I think it takes leadership. There will always be a debate about whose standards you adopt, because typically – although less so now – whoever controlled the standards controlled the market. So Europe was brilliantly good at mobile telephone standards. It got together, created a market with lots of interoperability, and everybody won out in the end. So I think what needs to be done is for states to pick where you can have a standard then use the G20 and to nominate a leading country to link with standards bodies.
Would picking a lead country be a problem?
Europe is very good at allotting different jobs to different countries. I cannot believe the G20 could not appoint one or three core countries. It does not mean that they have to determine the standards. I would adopt what I call the “champion challenger” system. This way you ask countries: "Who thinks their model is the best?" Then you call that system the champion and anyone can challenge their system under any evaluation technique. But you cannot knock off the champion unless you can demonstrate a clear benefit over that system. It is a democratic process and means there would be conformity.
What are the new models of cyberattack arriving?
I think the whole issue in terms of cybersecurity is morphing every day. It is becoming more economic. There is a commercial criminal ecosystem which has been maturing and maturing. Where there is money there is investment.
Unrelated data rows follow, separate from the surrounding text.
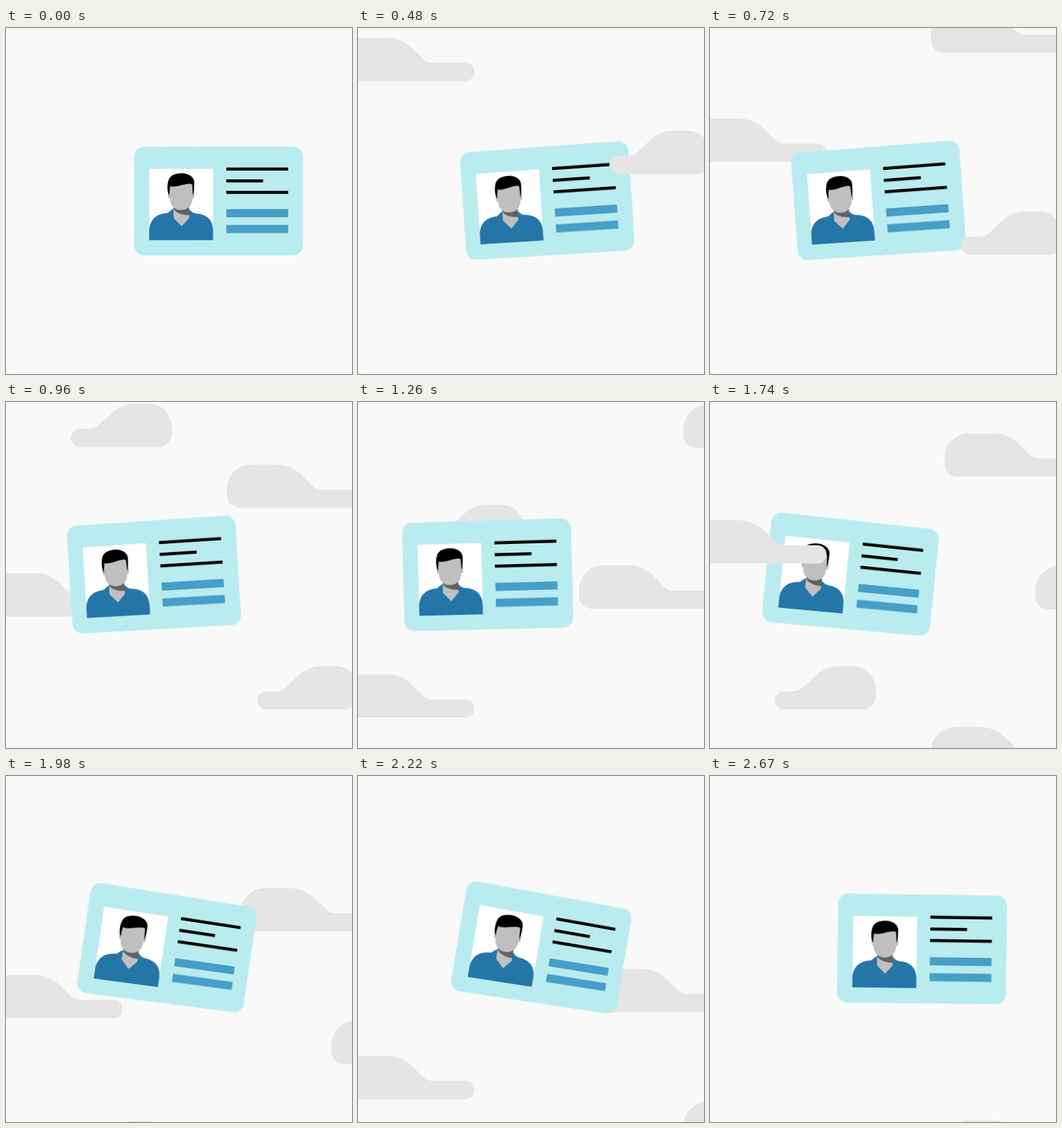
Recreate the animation shown at these times as an HTML page. Size 512x512 px, loop 2700 ms.

```html
<!DOCTYPE html>
<html lang="en">
<head>
<meta charset="utf-8">
<title>Floating ID card</title>
<style>
  html, body { margin: 0; width: 100%; height: 100%; overflow: hidden; background: #f9f9f9; }
  #stage { position: relative; width: 100%; height: 100%; overflow: clip; contain: strict; }
  svg { position: absolute; left: 0; top: 0; width: 100%; height: 100%; }
  #card { transform-origin: 314.5px 256px; }
</style>
</head>
<body>
<div id="stage">
  <svg id="back" viewBox="0 0 512 512" fill="#e5e5e5"></svg>

  <svg id="card" viewBox="0 0 512 512">
    <rect x="189.5" y="175.5" width="250" height="161" rx="15" fill="#b9ecee"/>
    <rect x="212" y="208.5" width="94.5" height="105.5" fill="#fff"/>
    <path fill="#2576a8" d="M212 314V301C212 284 222 275 238 274C242 273 244 268 248 268H271C275 273 278 274 282 274.5C297 276 306.5 284 306.5 300V314Z"/>
    <path fill="#c0c0c0" d="M248 266V281L260 293.5L271 281V266Z"/>
    <path fill="#5f6163" d="M248 263H271V277C262 277 252 274 248 268Z"/>
    <g fill="#bfbfbf">
      <ellipse cx="241.5" cy="247" rx="2" ry="5"/>
      <ellipse cx="277" cy="247" rx="2" ry="5"/>
      <path d="M242.5 228V252C242.5 264 251 269.5 259 269.5S276 264 276 252V228Z"/>
    </g>
    <path d="M241.5 248C239 243 238 235 240 227C242 217 252 215 260 215C272 215 280 222 278.5 231C278.5 238 278 244 276.5 248L275.5 232C274 229 266 231 258 233C250 235 246 235 243 234Z"/>
    <path d="M326 206.5h91.5v4.5h-91.5zM326 224h54.5v4.5h-54.5zM326 241h91.5v4.5h-91.5z"/>
    <path fill="#469fc6" d="M326 268h91.5v12h-91.5zM326 291.5h91.5v12h-91.5z"/>
  </svg>

  <svg id="front" viewBox="0 0 512 512" fill="#e5e5e5"></svg>
</div>

<script>
const LOOP = 2700, TURN = 1400, DRIFT = 127.5, FALL = 0.498;
const byId = id => document.getElementById(id);

const LONG = 'M36 0H72C90 0 102 7 113 18L124 29C130 35 133 37 141 37H189a13.5 13.5 0 0 1 0 27H20C8 64 0 56 0 44V36C0 16 16 0 36 0Z';
const SHORT = 'M13.5 37H25C34 37 37 35 43 30L57 17C67 7 78 0 95 0H116C135 0 149.5 16 149.5 35V43C149.5 55 141 64 129 64H13.5a13.5 13.5 0 0 1 0-27Z';

// layer, shape, x, y at the start of the loop
const clouds = [
  ['back', LONG, -30, -225],
  ['front', SHORT, 372, -87.5],
  ['back', SHORT, 96, -476],
  ['back', LONG, 327, -386],
  ['back', LONG, 481.5, -624],
  ['front', LONG, -30, -692],
  ['back', LONG, 347, -820.5]
].map(([layer, d, x, y]) => {
  const el = document.createElementNS('http://www.w3.org/2000/svg', 'path');
  el.setAttribute('d', d);
  byId(layer).append(el);
  return { el, x, y };
});

// time in ms, tilt in degrees
const tilts = [[0, 0], [480, -3.8], [720, -4.1], [960, -3.5], [1260, -1.5],
               [1740, 5.7], [2220, 9.5], [2670, 0.8], [LOOP, 0]];

const smooth = u => u * u * (3 - 2 * u);
const glide = u => 0.9 * smooth(u) + 0.1 * u;
const secant = i => (tilts[i + 1][1] - tilts[i][1]) / (tilts[i + 1][0] - tilts[i][0]);

function slope(i) {
  if (i === 0) return secant(0);
  if (i === tilts.length - 1) return secant(i - 1);
  const a = secant(i - 1), b = secant(i);
  return a * b > 0 ? 2 * a * b / (a + b) : 0;
}

// Monotone cubic through the tilt keys
function tiltAt(t) {
  const i = tilts.findIndex(key => key[0] > t) - 1;
  const [t0, a] = tilts[i], [t1, b] = tilts[i + 1];
  const span = t1 - t0, u = (t - t0) / span;
  return a + (b - a) * smooth(u)
    + span * u * (1 - u) * (slope(i) * (1 - u) - slope(i + 1) * u);
}

function draw(t) {
  for (const { el, x, y } of clouds) {
    el.setAttribute('transform', `translate(${x} ${y + FALL * t})`);
  }
  const away = t < TURN ? glide(t / TURN) : 1 - glide((t - TURN) / (LOOP - TURN));
  const tilt = tiltAt(t);
  byId('card').style.transform =
    `translateX(${-DRIFT * away}px) perspective(630px) rotateZ(${tilt}deg) rotateY(${tilt * 0.8}deg)`;
}

const start = performance.now();
function tick() {
  draw((performance.now() - start) % LOOP);
  requestAnimationFrame(tick);
}
tick();
</script>
</body>
</html>
```
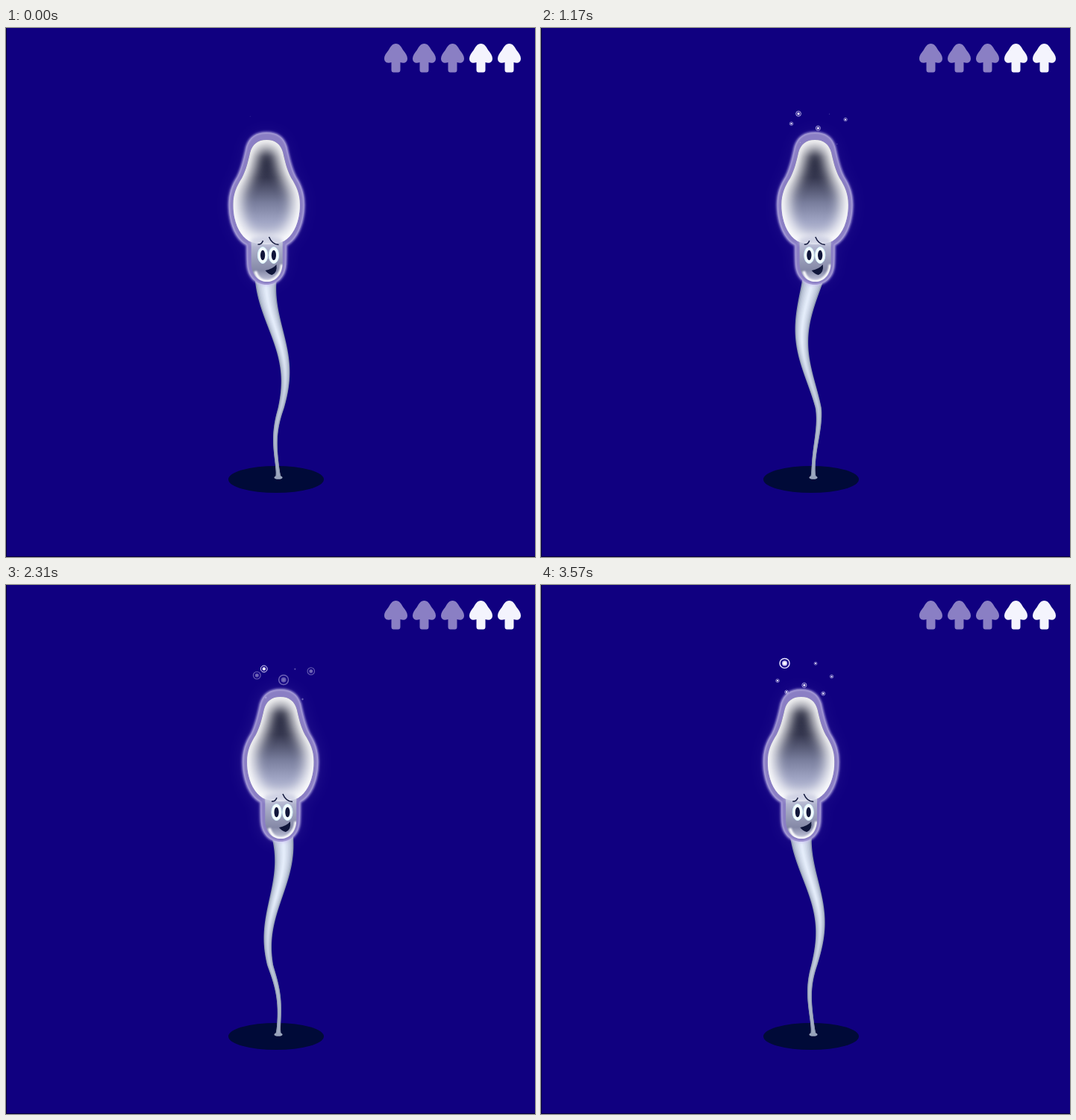
Recreate the animation shown at these times as an HTML page. Size 709 by 709 pixels, loop 3600 ms.

```html
<!DOCTYPE html>
<html>
<head>
<meta charset="utf-8">
<style>
  html, body { margin: 0; width: 100%; height: 100%; overflow: hidden; background: #100080; }
  svg { display: block; }
</style>
</head>
<body>
<svg width="709" height="709">
  <defs>
    <linearGradient id="shade" gradientUnits="userSpaceOnUse" x1="0" y1="150" x2="0" y2="290">
      <stop offset="0" stop-color="#4a4c62"/>
      <stop offset=".16" stop-color="#1f2138"/>
      <stop offset=".36" stop-color="#35374f"/>
      <stop offset=".6" stop-color="#787d9c"/>
      <stop offset=".78" stop-color="#a0a5c4"/>
      <stop offset="1" stop-color="#c8cbe0"/>
    </linearGradient>
    <linearGradient id="neckShade" gradientUnits="userSpaceOnUse" x1="0" y1="280" x2="0" y2="340">
      <stop offset="0" stop-color="#cbcee2"/>
      <stop offset=".3" stop-color="#aaadc8"/>
      <stop offset=".75" stop-color="#8488a6"/>
      <stop offset="1" stop-color="#c8cbe0"/>
    </linearGradient>
    <linearGradient id="tailShade" gradientUnits="userSpaceOnUse" x1="0" y1="420" x2="0" y2="602">
      <stop offset="0" stop-color="#74809c" stop-opacity="0"/>
      <stop offset="1" stop-color="#74809c" stop-opacity=".6"/>
    </linearGradient>
    <radialGradient id="core">
      <stop offset=".3" stop-color="#fff"/>
      <stop offset="1" stop-color="#a9a0e6"/>
    </radialGradient>
    <filter id="blur1" x="-20%" y="-20%" width="140%" height="140%"><feGaussianBlur stdDeviation=".8"/></filter>
    <filter id="blur3" x="-20%" y="-20%" width="140%" height="140%"><feGaussianBlur stdDeviation="2.5"/></filter>
    <filter id="blur8" x="-50%" y="-50%" width="200%" height="200%"><feGaussianBlur stdDeviation="8"/></filter>
    <filter id="blur10" x="-60%" y="-40%" width="220%" height="180%"><feGaussianBlur stdDeviation="10"/></filter>
    <path id="bell"/>
    <path id="neck" d="M-20.500 280V316C-20 332-10 340 0.500 340S21 332 21.500 316V280Z"/>
    <path id="halo"/>
    <clipPath id="inBell"><use href="#bell"/></clipPath>
    <clipPath id="inNeck"><use href="#neck"/></clipPath>
    <path id="mushroom" d="M0 21C5 21 7 25 10 30C13 34 15.500 37 15.500 41C15.500 46 11 48 6 46V56Q6 59.500 3 59.500H-3Q-6 59.500-6 56V46C-11 48-15.500 46-15.500 41C-15.500 37-13 34-10 30C-7 25-5 21 0 21Z"/>
  </defs>

  <path d="M.5 0V708.500H709" fill="none" stroke="#06003c"/>
  <g fill="#8a7fc4">
    <use href="#mushroom" x="522.500"/><use href="#mushroom" x="560.500"/><use href="#mushroom" x="598.500"/>
    <g fill="#f4f4fd"><use href="#mushroom" x="636.500"/><use href="#mushroom" x="674.500"/></g>
  </g>

  <ellipse cx="362" cy="605" rx="64" ry="18" fill="#000a38"/>
  <g id="tail"></g>
  <ellipse cx="365" cy="602.500" rx="5.500" ry="2.300" fill="#98a3bb"/>

  <g id="head">
    <use id="glow" href="#halo" fill="#e4dcff" stroke="#e4dcff" stroke-width="6" filter="url(#blur10)"/>
    <use href="#halo" fill="#b5a8ee" opacity=".6" filter="url(#blur3)"/>
    <use href="#halo" fill="#8a7ec4"/>
    <use id="ring" href="#halo" fill="none" stroke="#d6cff5" stroke-width="2.200" filter="url(#blur1)"/>
    <use href="#neck" fill="url(#neckShade)"/>
    <g clip-path="url(#inNeck)">
      <path d="M-15 326C-12 336-6 339.500 0.500 339.500S19 334 20.500 317" fill="none" stroke="#fff" stroke-width="3.500" filter="url(#blur1)"/>
    </g>
    <use href="#bell" fill="url(#shade)"/>
    <g clip-path="url(#inBell)" fill="none" stroke="#fff">
      <use href="#bell" stroke-width="23" opacity=".92" filter="url(#blur8)"/>
      <use href="#bell" stroke-width="5" opacity=".65" filter="url(#blur3)"/>
    </g>
    <path d="M-21 290V283Q0 274 21 283V290Z" fill="#c8cbe0" opacity=".8" filter="url(#blur3)"/>
  </g>

  <g id="face" fill="#10163a">
    <g fill="#f4fdff" stroke="#d3f0f8">
      <ellipse cx="-7.400" cy="304.500" rx="6.700" ry="11"/>
      <ellipse cx="7.400" cy="304.500" rx="6.700" ry="11"/>
    </g>
    <ellipse cx="-7.400" cy="304.500" rx="3.100" ry="6.700"/>
    <ellipse cx="7.400" cy="304.500" rx="3.100" ry="6.700"/>
    <path d="M-14 290Q-9 290.500-7 285M1 280Q5 290 14 290.500" fill="none" stroke="#10163a" stroke-width="1.500"/>
    <path d="M-4 325Q6 323 11 317Q12.500 328 5 331Q0 330-4 325Z"/>
  </g>
  <g id="bubbles"></g>
</svg>

<script>
const $ = id => document.getElementById(id);
const LOOP = 3600, SWAY = 900, TOP = 332, BASE = 602;

function add(parent, tag, attrs) {
  const el = document.createElementNS('http://www.w3.org/2000/svg', tag);
  for (const k in attrs) el.setAttribute(k, attrs[k]);
  return parent.appendChild(el);
}

// Right half as cubic points; the left half mirrors it.
function mirrored(half) {
  const back = half.slice(0, -1).reverse().map(([x, y]) => [-x, y]);
  const [start, ...rest] = half.concat(back);
  return `M${start}C${rest.join(' ')}Z`;
}
$('bell').setAttribute('d', mirrored([
  [0, 150], [12, 150], [19, 156], [22, 167], [25, 180], [27, 189], [33, 201],
  [40, 212], [44.7, 222], [44.7, 237], [44.7, 262], [34, 282], [20, 287], [13, 289], [6, 290], [0, 290]]));
$('halo').setAttribute('d', mirrored([
  [0, 140], [14, 140], [23, 146], [27, 159], [30, 173], [33, 187], [39, 199],
  [47, 211], [50.5, 222], [50.5, 237], [50.5, 262], [41, 284], [26.5, 291],
  [26.5, 300], [26.5, 308], [26, 317], [25, 334], [14, 344], [0, 344]]));

const LAYERS = 9;
const layers = Array.from({ length: LAYERS }, (_, i) => {
  const k = Math.sqrt(i / (LAYERS - 1));
  const mix = (a, b) => Math.round(a + (b - a) * k);
  return add($('tail'), 'path', { fill: `rgb(${mix(140, 228)},${mix(151, 236)},${mix(174, 250)})` });
});
const tailTint = add($('tail'), 'path', { fill: 'url(#tailShade)' });

// dx from the head, starting y, rise, lifetime, radius over life
const late = size => u => size * Math.max(0, u - 0.1);
const small = size => u => size * Math.max(0, u - 0.05);
const bubbles = [
  [-22, 118.7, 22.5, 540, u => 9.2 * Math.sqrt(u)],
  [19.5, 119, 22.5, 540, small(4)],
  [-19.5, 157.2, 22.5, 540, small(4.7)],
  [29.7, 159.3, 22.5, 540, small(5)],
  [-31.5, 136.6, 19, 480, late(7.6)],
  [4.3, 142.6, 19, 480, late(10)],
  [41, 131, 19, 480, late(7.4)],
].map(([dx, y, rise, life, radius]) => {
  const g = add($('bubbles'), 'g', {});
  const ring = add(g, 'circle', { fill: 'none', stroke: '#e6e2ff' });
  const dot = add(g, 'circle', { fill: 'url(#core)' });
  return { dx, y, rise, life, radius, g, ring, dot };
});

const wave = (t, peak, period = SWAY) => Math.cos(2 * Math.PI * (t - peak) / period);

// The wave travels down the tail and dies out at its foot.
function tailCentre(y, t) {
  const reach = 11.9 * Math.min(1, (BASE - y) / 92) ** 1.25;
  return 360 + 5 * (y - TOP) / (BASE - TOP) + reach * wave(t, 630 + 3.6 * (y - 390));
}
const tailWidth = y =>
  4.6 + 24.6 * ((BASE - y) / 267) ** 1.85 + 3 * Math.exp((y - BASE) / 5);

function tailPath(t, scale) {
  const left = [], right = [];
  for (let y = TOP; y <= BASE; y += 3) {
    const c = tailCentre(y, t), w = tailWidth(y) / 2 * scale;
    left.push(`${(c - w).toFixed(2)} ${y}`);
    right.unshift(`${(c + w).toFixed(2)} ${y}`);
  }
  return 'M' + left.concat(right).join('L') + 'Z';
}

function draw(now) {
  const t = now % LOOP;
  const headX = 359.8 + 11.4 * wave(t, 397);
  const faceX = headX + 1.8 + 2.1 * wave(t, 710);
  const pulse = (1 - wave(t, 0, 1200)) / 2;

  $('head').setAttribute('transform', `translate(${headX} 0)`);
  $('face').setAttribute('transform', `translate(${faceX} 0)`);
  $('glow').setAttribute('opacity', 0.05 + 0.6 * pulse);
  $('ring').setAttribute('opacity', 0.55 + 0.35 * pulse);

  layers.forEach((p, i) => p.setAttribute('d', tailPath(t, 1 - i / LAYERS)));
  tailTint.setAttribute('d', tailPath(t, 1));

  for (const b of bubbles) {
    const u = t % b.life / b.life, r = b.radius(u);
    b.g.setAttribute('transform', `translate(${headX + b.dx} ${b.y - b.rise * u})`);
    b.g.setAttribute('opacity', Math.max(0, Math.min(1, (0.9 - u) / 0.2)));
    b.ring.setAttribute('r', r * 0.9);
    b.ring.setAttribute('stroke-width', r * 0.2);
    b.dot.setAttribute('r', r * 0.5);
  }
  requestAnimationFrame(() => draw(performance.now() - start));
}
const start = performance.now();
draw(0);
</script>
</body>
</html>
```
It is a little like financial fraud. If I spend €1 million to stop fraud and you are a fraudster and spend €10 million to break my protection, you are likely to be successful eventually. It is the same with cybercrime. The more that gangs get organised and generate cash, the more they have to develop new attack software. And that is not going to stop, as soon as you close one avenue off you open up another.
I think what is also happening which I am more and more worried about is that you are seeing more and more countries beginning to say we want our local justice departments and police and intelligence to be able to go an hack other people’s machines around the world and to spy on people. There has to be a digital 'line in the sand' between what is ethical and what is moral.
Australia and Holland have been taking openly about whether they should be giving law enforcement authorities the ability to attack machines if they feel they are under attack. But the more that people make that the norm you then move onto the next level, which will see this escalating. The issue is not that countries are doing it is that they are legitimising it, which means that the next thing is that they would accept something more. We have to have a convention whereby there is a clear agreement not to do this. It needs a convention.
EU official documents
- European Commission: EU Cybersecurity Strategy